ZEIT ONLINE: How likely is Russia to find alternatives to losing economic relations with the West? China’s foreign minister recently said: “No matter how treacherous the international storm is, China and Russia will uphold their strategic resolve and push forward the comprehensive cooperative partnership in the new era.”
Astrov: China will certainly be able to absorb some of Russia’s problems. Companies there could, for example, supply more and more high-tech products or consumer electronics and take over some of the vehicle production. But if they gain market power in this way, they will drive prices up again. And the quality of products will be lower than before. Other than China, however, I don’t see any major options for Russia.
ZEIT ONLINE: Isn’t Russia strengthening its domestic production?
Astrov: In the long term, that is a possibility. But it would take years for Russia to develop enough capability of its own. In the Soviet Union you could see where this model was going: there was a lot of domestic production, for example of cars, but the quality was poor. One thing is certain: the Russian population will be severely curtailed in the coming years as a result of the economic fallout from the war.
ZEIT ONLINE: Would people in Germany realize how people in Russia are doing economically? The country closes down, independent journalists leave.

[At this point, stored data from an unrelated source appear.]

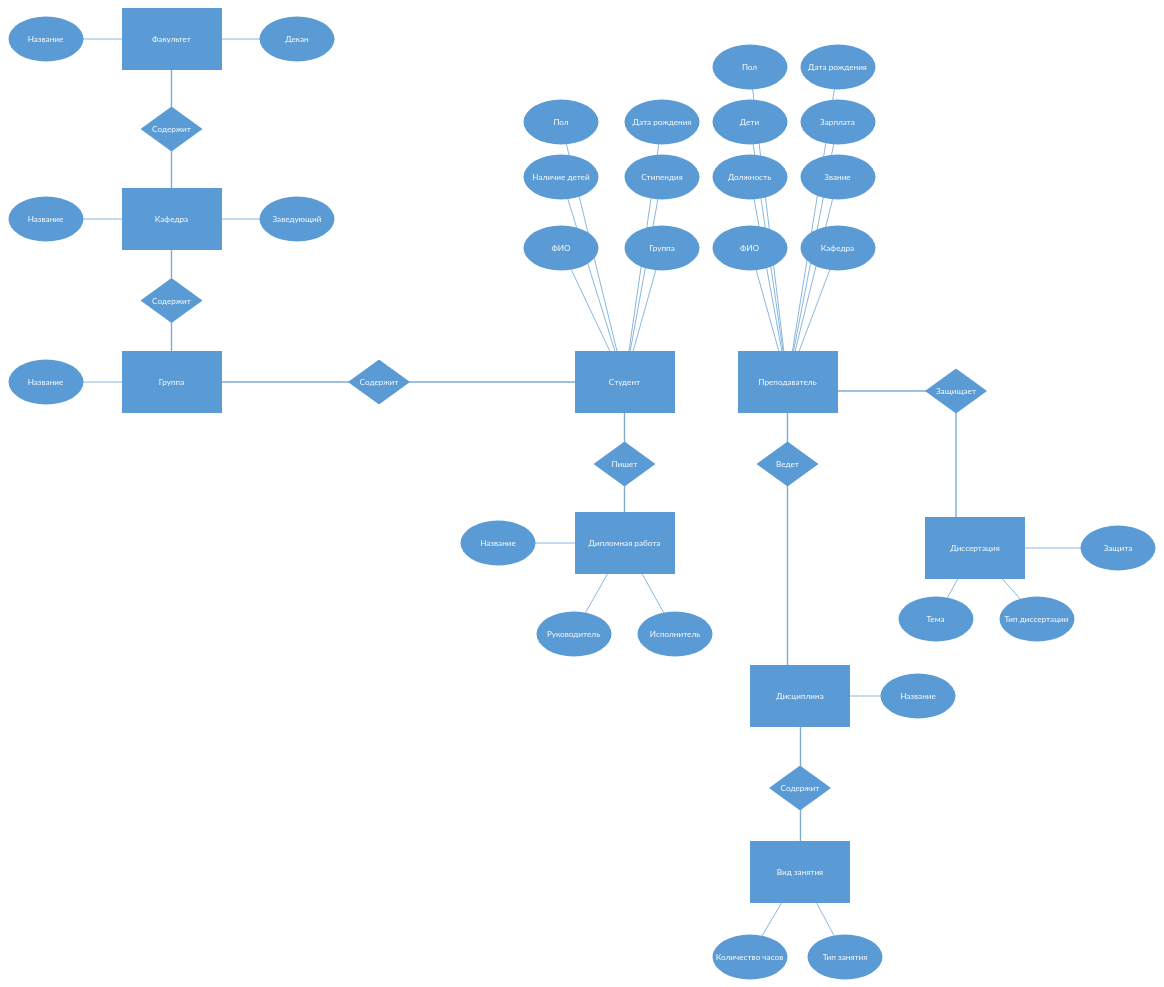
<!DOCTYPE html>
<html lang="ru">
<head>
<meta charset="utf-8">
<title>ER-диаграмма: факультет</title>
<style>
:root {
  --paper: #ffffff;
  --node: #5b9bd5;
  --label: #ffffff;
  --link: #7eacd3;
  --link-attribute: #8ab7e0;
}
* { box-sizing: border-box; }
html, body { margin: 0; background: var(--paper); overflow: hidden; }
.diagram {
  position: relative;
  width: 1164px;
  height: 987px;
  overflow: hidden;
  background: var(--paper);
  font: 400 8.2px/1 Lato, "Open Sans", sans-serif;
  color: var(--label);
}
.links { position: absolute; inset: 0; fill: none; }
.relations { stroke: var(--link); stroke-width: 1.4; }
.attributes { stroke: var(--link-attribute); stroke-width: 1; }
.node {
  position: absolute;
  left: calc(var(--x) * 1px);
  top: calc(var(--y) * 1px);
  transform: translate(-50%, -50%);
  display: flex;
  align-items: center;
  justify-content: center;
  background: var(--node);
  white-space: nowrap;
}
.entity { width: 100px; height: 62px; }
.attribute { width: 75px; height: 45px; border-radius: 50%; }
.relation { width: 62px; height: 45px; clip-path: polygon(50% 0, 100% 50%, 50% 100%, 0 50%); }
</style>
</head>
<body>
<main class="diagram">
  <svg class="links" width="1164" height="987" viewBox="0 0 1164 987" aria-hidden="true">
    <g class="attributes">
      <path d="M45 39H297M45 219H297M45 382H171"/>
      <path d="M561 122L624.5 382M561 177L624.5 382M561 248L624.5 382"/>
      <path d="M662 122L624.5 382M662 177L624.5 382M662 248L624.5 382"/>
      <path d="M750 67L787.5 382M750 122L787.5 382M750 177L787.5 382M750 248L787.5 382"/>
      <path d="M838 67L787.5 382M838 122L787.5 382M838 177L787.5 382M838 248L787.5 382"/>
      <path d="M498 543H625M574 633L625 543L675 633"/>
      <path d="M1118 548H975M936 618L975 548L1037 618"/>
      <path d="M800 696H918M750 956L800 872L845 956"/>
    </g>
    <g class="relations">
      <path d="M171.5 39V382H624.5V543"/>
      <path d="M787.5 382V696M800.5 696V872"/>
      <path d="M787 391H956V548"/>
    </g>
  </svg>

  <section aria-label="Факультет">
    <div class="node entity" style="--x:171.5;--y:39">Факультет</div>
    <div class="node attribute" style="--x:45.5;--y:39">Название</div>
    <div class="node attribute" style="--x:297;--y:39">Декан</div>
    <div class="node relation" style="--x:171.5;--y:129">Содержит</div>
  </section>

  <section aria-label="Кафедра">
    <div class="node entity" style="--x:171.5;--y:219">Кафедра</div>
    <div class="node attribute" style="--x:45.5;--y:219">Название</div>
    <div class="node attribute" style="--x:297;--y:219">Заведующий</div>
    <div class="node relation" style="--x:171.5;--y:300.5">Содержит</div>
  </section>

  <section aria-label="Группа">
    <div class="node entity" style="--x:171.5;--y:382">Группа</div>
    <div class="node attribute" style="--x:45.5;--y:382">Название</div>
    <div class="node relation" style="--x:379;--y:382">Содержит</div>
  </section>

  <section aria-label="Студент">
    <div class="node entity" style="--x:624.5;--y:382">Студент</div>
    <div class="node attribute" style="--x:561;--y:122">Пол</div>
    <div class="node attribute" style="--x:561;--y:177">Наличие детей</div>
    <div class="node attribute" style="--x:561;--y:247.5">ФИО</div>
    <div class="node attribute" style="--x:662;--y:122">Дата рождения</div>
    <div class="node attribute" style="--x:662;--y:177">Стипендия</div>
    <div class="node attribute" style="--x:662;--y:247.5">Группа</div>
    <div class="node relation" style="--x:624.5;--y:464">Пишет</div>
  </section>

  <section aria-label="Дипломная работа">
    <div class="node entity" style="--x:624.5;--y:543">Дипломная работа</div>
    <div class="node attribute" style="--x:498;--y:543">Название</div>
    <div class="node attribute" style="--x:573.5;--y:633.5">Руководитель</div>
    <div class="node attribute" style="--x:675;--y:633.5">Исполнитель</div>
  </section>

  <section aria-label="Преподаватель">
    <div class="node entity" style="--x:787.5;--y:382">Преподаватель</div>
    <div class="node attribute" style="--x:749.5;--y:67">Пол</div>
    <div class="node attribute" style="--x:749.5;--y:122">Дети</div>
    <div class="node attribute" style="--x:749.5;--y:177">Должность</div>
    <div class="node attribute" style="--x:749.5;--y:247.5">ФИО</div>
    <div class="node attribute" style="--x:837.5;--y:67">Дата рождения</div>
    <div class="node attribute" style="--x:837.5;--y:121.5">Зарплата</div>
    <div class="node attribute" style="--x:837.5;--y:177">Звание</div>
    <div class="node attribute" style="--x:837.5;--y:247.5">Кафедра</div>
    <div class="node relation" style="--x:787.5;--y:464">Ведет</div>
    <div class="node relation" style="--x:956;--y:391">Защищает</div>
  </section>

  <section aria-label="Диссертация">
    <div class="node entity" style="--x:975;--y:548">Диссертация</div>
    <div class="node attribute" style="--x:1118;--y:548">Защита</div>
    <div class="node attribute" style="--x:935.5;--y:618.5">Тема</div>
    <div class="node attribute" style="--x:1036.5;--y:618.5">Тип диссертации</div>
  </section>

  <section aria-label="Дисциплина">
    <div class="node entity" style="--x:800;--y:696">Дисциплина</div>
    <div class="node attribute" style="--x:918;--y:696">Название</div>
    <div class="node relation" style="--x:800;--y:788">Содержит</div>
  </section>

  <section aria-label="Вид занятия">
    <div class="node entity" style="--x:800;--y:872">Вид занятия</div>
    <div class="node attribute" style="--x:749.5;--y:956.5">Количество часов</div>
    <div class="node attribute" style="--x:845;--y:956.5">Тип занятия</div>
  </section>
</main>
</body>
</html>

Astrov: In reality, this is getting more and more difficult: Facebook and Twitter have already been largely blocked by the Russian government, WhatsApp and Telegram still work. Also, Russians are becoming less willing to talk about sensitive issues, and that now includes the economy.